The end of the semester is wrapping up, I thankfully just finished up with my last final, but that also unfortunately means that my independent study, EHM 487, on seed saving is done for the semester as well. Although, I won’t be reading books and articles, watching films, and interviewing people about seeds and agricultural issues all the time now, I will definitely continue learning more about the importance of and the political challenges facing seed saving.
I’m really glad that I had taken the chance and decided to look into the issues facing our seeds and agriculture, as well as taking the opportunity to meet with local seed savers and farmers. I had originally set out to start a seed library, a seed lending program in which people ‘borrow’ seeds at the beginning of the season and at the end of the season they return some of their saved seeds in order to create a self-sustaining source of local seeds. Starting a seed library was not as easy as I thought that it would have been, but I have not given up.
I had spoken with some of the SBU library staff and they were interested in the endeavor, but said that they did not have staff to run it. I’m hoping to get an official confirmation from the SBU Greenhouse and Gardening Guild this Fall, as seed saving and gardening go hand-in-hand. If anyone is interested in doing an independent study on helping to create and run the potential seed library on campus, please reach out to me, Joy Dinkelman, and Dr. Heidi Hutner so that we can give you more information and coordinate. I know about what is needed and how to start a seed library, but as I am graduating next Spring 2017, it would need to be run be a club or group of dedicated people.
As of 2014, there were over 340 seed libraries across the United States, helping to provide communities with a local source of seeds. I am happy to see that the seed library movement is finally germinating on Long Island; the first, official seed library on Long Island is currently being created at the Patchogue-Medford Library in collaboration with the Long Island Regional Seed Consortium (LIRSC). If you are interested in learning more about seeds and seed saving, the LIRSC, is an invaluable local resource; they have been one of the driving forces in the seed saving movement on Long Island. This organization of passionate seed savers and educators have also begun the first seed swap (seed exchange) at the Suffolk County Community College in Riverhead; this past February was their second annual seed swap event. I look forward to witnessing, as well as being a part of, the seed saving movement on Long Island.
If you are interested in further information about volunteering with the potential, SBU seed library, please email me at email@example.com.

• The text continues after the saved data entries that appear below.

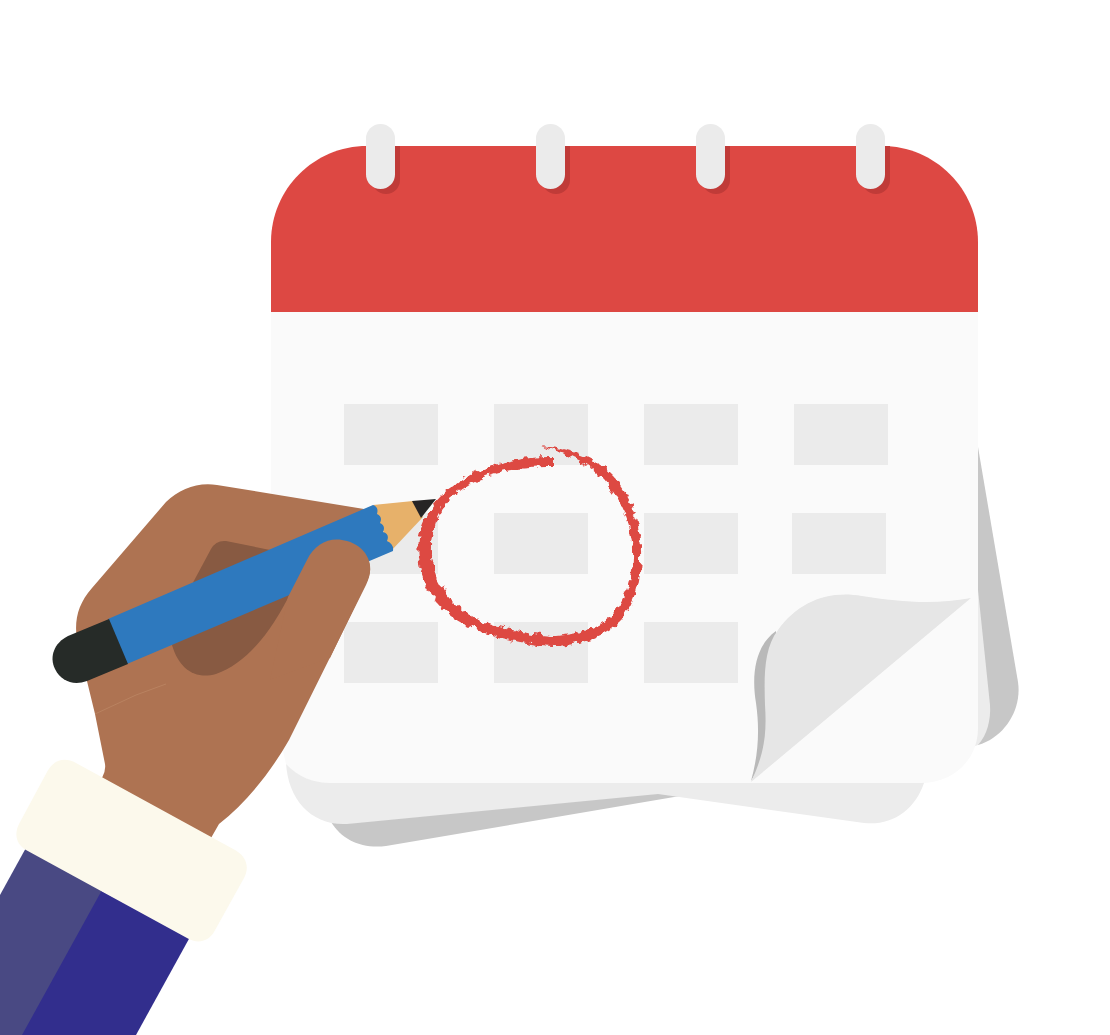
<!DOCTYPE html>
<html lang="en">
<head>
<meta charset="utf-8">
<title>Marking a date on the calendar</title>
<style>
:root {
  --white: #ffffff;
  --red: #dd4843;
  --red-shadow: #c03b38;
  --page: #fafafa;
  --sheet: #ececec;
  --sheet-shadow: #c7c7c7;
  --cell: #ebebeb;
  --curl: #e6e6e6;
  --curl-shadow: #b9b9b9;
  --skin: #ae7352;
  --skin-dark: #885a42;
  --crease: #b98260;
  --pencil: #2e79be;
  --pencil-end: #262b28;
  --wood: #e7b16a;
  --lead: #272425;
  --cuff: #fcf9ec;
  --sleeve: #322e8d;
  --sleeve-light: #494983;
}
html, body { margin: 0; width: 1110px; height: 1035px; overflow: hidden; background: var(--white); }
svg { display: block; }
.header, .marker { fill: var(--red); }
.ring-shadow { fill: var(--red-shadow); }
.ring, .cells { fill: var(--cell); }
.page { fill: var(--page); }
.sheet { fill: var(--sheet); }
.sheet-shadow { fill: var(--sheet-shadow); }
.curl { fill: var(--curl); }
.curl-shadow { fill: var(--curl-shadow); }
.skin { fill: var(--skin); }
.palm { fill: var(--skin-dark); }
.crease { fill: none; stroke: var(--crease); stroke-width: 1; }
.pencil-body { fill: var(--pencil); }
.pencil-end { fill: var(--pencil-end); }
.wood { fill: var(--wood); }
.lead { fill: var(--lead); }
.cuff { fill: var(--cuff); }
.sleeve { fill: var(--sleeve); }
.sleeve-light { fill: var(--sleeve-light); }
</style>
</head>
<body>
<svg width="1110" height="1035" viewBox="0 0 1110 1035" role="img" aria-label="A hand with a blue pencil circles a date on a wall calendar">
  <defs>
    <g id="binder-ring">
      <rect class="ring-shadow" x="6" y="23" width="28" height="171" rx="14" clip-path="url(#below-edge)"/>
      <rect class="ring" x="0" y="124" width="29" height="65" rx="14.5"/>
    </g>
    <clipPath id="below-edge"><rect x="0" y="146" width="40" height="60"/></clipPath>
    <rect id="day" width="94" height="61"/>
    <filter id="crayon" x="-10%" y="-10%" width="120%" height="120%">
      <feTurbulence type="fractalNoise" baseFrequency="0.14" numOctaves="2" seed="8" result="grain"/>
      <feDisplacementMap in="SourceGraphic" in2="grain" scale="9" xChannelSelector="R" yChannelSelector="G"/>
    </filter>
  </defs>

  <g id="loose-sheets">
    <path class="sheet-shadow" d="M978 447L1018 682C1022 709 1005 737 978 745Z"/>
    <path class="sheet" d="M978 590L990 705C991 720 987 735 978 745L965 750Z"/>
    <path class="sheet-shadow" d="M331 822C342 840 362 849 386 846L680 796L655 790Z"/>
    <path class="sheet" d="M286 763C288 800 312 826 347 824L658 794L864 823C892 826 915 810 924 783L920 760Z"/>
  </g>

  <g id="calendar">
    <path class="page" d="M271 311H978V728C978 760 953 783 921 783H330C314 783 298 777 286 764L271 700Z"/>
    <path class="header" d="M271 312V242C271 189 314 146 367 146H882C935 146 978 189 978 242V312Z"/>
    <use href="#binder-ring" x="366"/>
    <use href="#binder-ring" x="536"/>
    <use href="#binder-ring" x="696"/>
    <use href="#binder-ring" x="856"/>
    <g id="days" class="cells">
      <use href="#day" x="344" y="404"/>
      <use href="#day" x="494" y="404"/>
      <use href="#day" x="644" y="404"/>
      <use href="#day" x="794" y="404"/>
      <use href="#day" x="344" y="513"/>
      <use href="#day" x="494" y="513"/>
      <use href="#day" x="644" y="513"/>
      <use href="#day" x="792" y="513"/>
      <use href="#day" x="344" y="622"/>
      <use href="#day" x="494" y="622"/>
      <use href="#day" x="644" y="622"/>
    </g>
    <g id="page-curl">
      <path class="curl-shadow" d="M776 631C756 645 751 673 756 703C760 731 758 756 751 781L775 740Z"/>
      <path class="curl" d="M751 782C764 754 767 735 765 705C764 675 764 648 778 630C798 602 828 590 862 596C900 602 934 605 971 598Z"/>
    </g>
  </g>

  <path id="date-circle" class="marker" filter="url(#crayon)" d="M552 457C507 457 468 470 443 494C424 512 416 535 419 559C423 590 441 613 469 626C495 638 523 644 551 646C580 646 607 636 622 619C636 602 642 577 641 549C640 522 631 496 613 476C595 457 570 448 540 446C567 453 589 463 604 480C621 499 631 523 633 550C634 575 628 595 616 611C602 627 577 636 551 636C524 634 499 629 476 618C451 605 434 582 431 555C430 533 436 514 450 499C472 477 505 467 552 467Z"/>

  <g id="arm">
    <path class="sleeve" d="M100 890L190 937L136 1035H20Z"/>
    <path class="sleeve-light" d="M0 895L27 846L102 890L22 1035H0Z"/>
  </g>

  <g id="hand">
    <path class="skin" d="M364 509L217 485C197 482 180 489 166 502L92 588C78 604 74 620 77 640L95 714L105 764Q106 771 102 778L211 838L219 824C246 803 270 773 289 740L366 585C373 571 371 559 361 551Z"/>
    <path class="palm" d="M172 645C179 669 195 680 216 674C248 663 273 629 291 592L300 556L226 541Q216 540 211 549L189 590Z"/>
    <path class="crease" d="M95 714L136 695L166 684"/>
  </g>

  <g id="pencil">
    <path class="wood" d="M373 505L413 501L423 517L391 551Z"/>
    <path class="lead" d="M412 501L436 499L421 518Z"/>
    <path class="pencil-body" d="M108 619L373 505Q379 507 377 514Q383 517 380 523Q386 526 383 532Q390 534 387 541Q394 544 393 551L127 664Z"/>
    <path class="pencil-end" d="M109 619L68 636C54 643 49 657 55 669C61 681 73 686 87 681L128 664Z"/>
  </g>

  <path id="thumb" class="skin" d="M288 597L307 560C315 543 331 536 347 541C365 546 375 563 368 579L330 658L270 680Z"/>

  <path id="cuff" class="cuff" d="M76 763L235 850C246 856 250 867 244 878L214 932C208 942 197 944 187 938L26 850C16 844 14 834 19 824L47 772C54 759 65 757 76 763Z"/>
</svg>
</body>
</html>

Seeds are the direct and indirect source of our food, materials and habitats- they need to be cared for and grown by as many people as possible! Join the seed saving movement!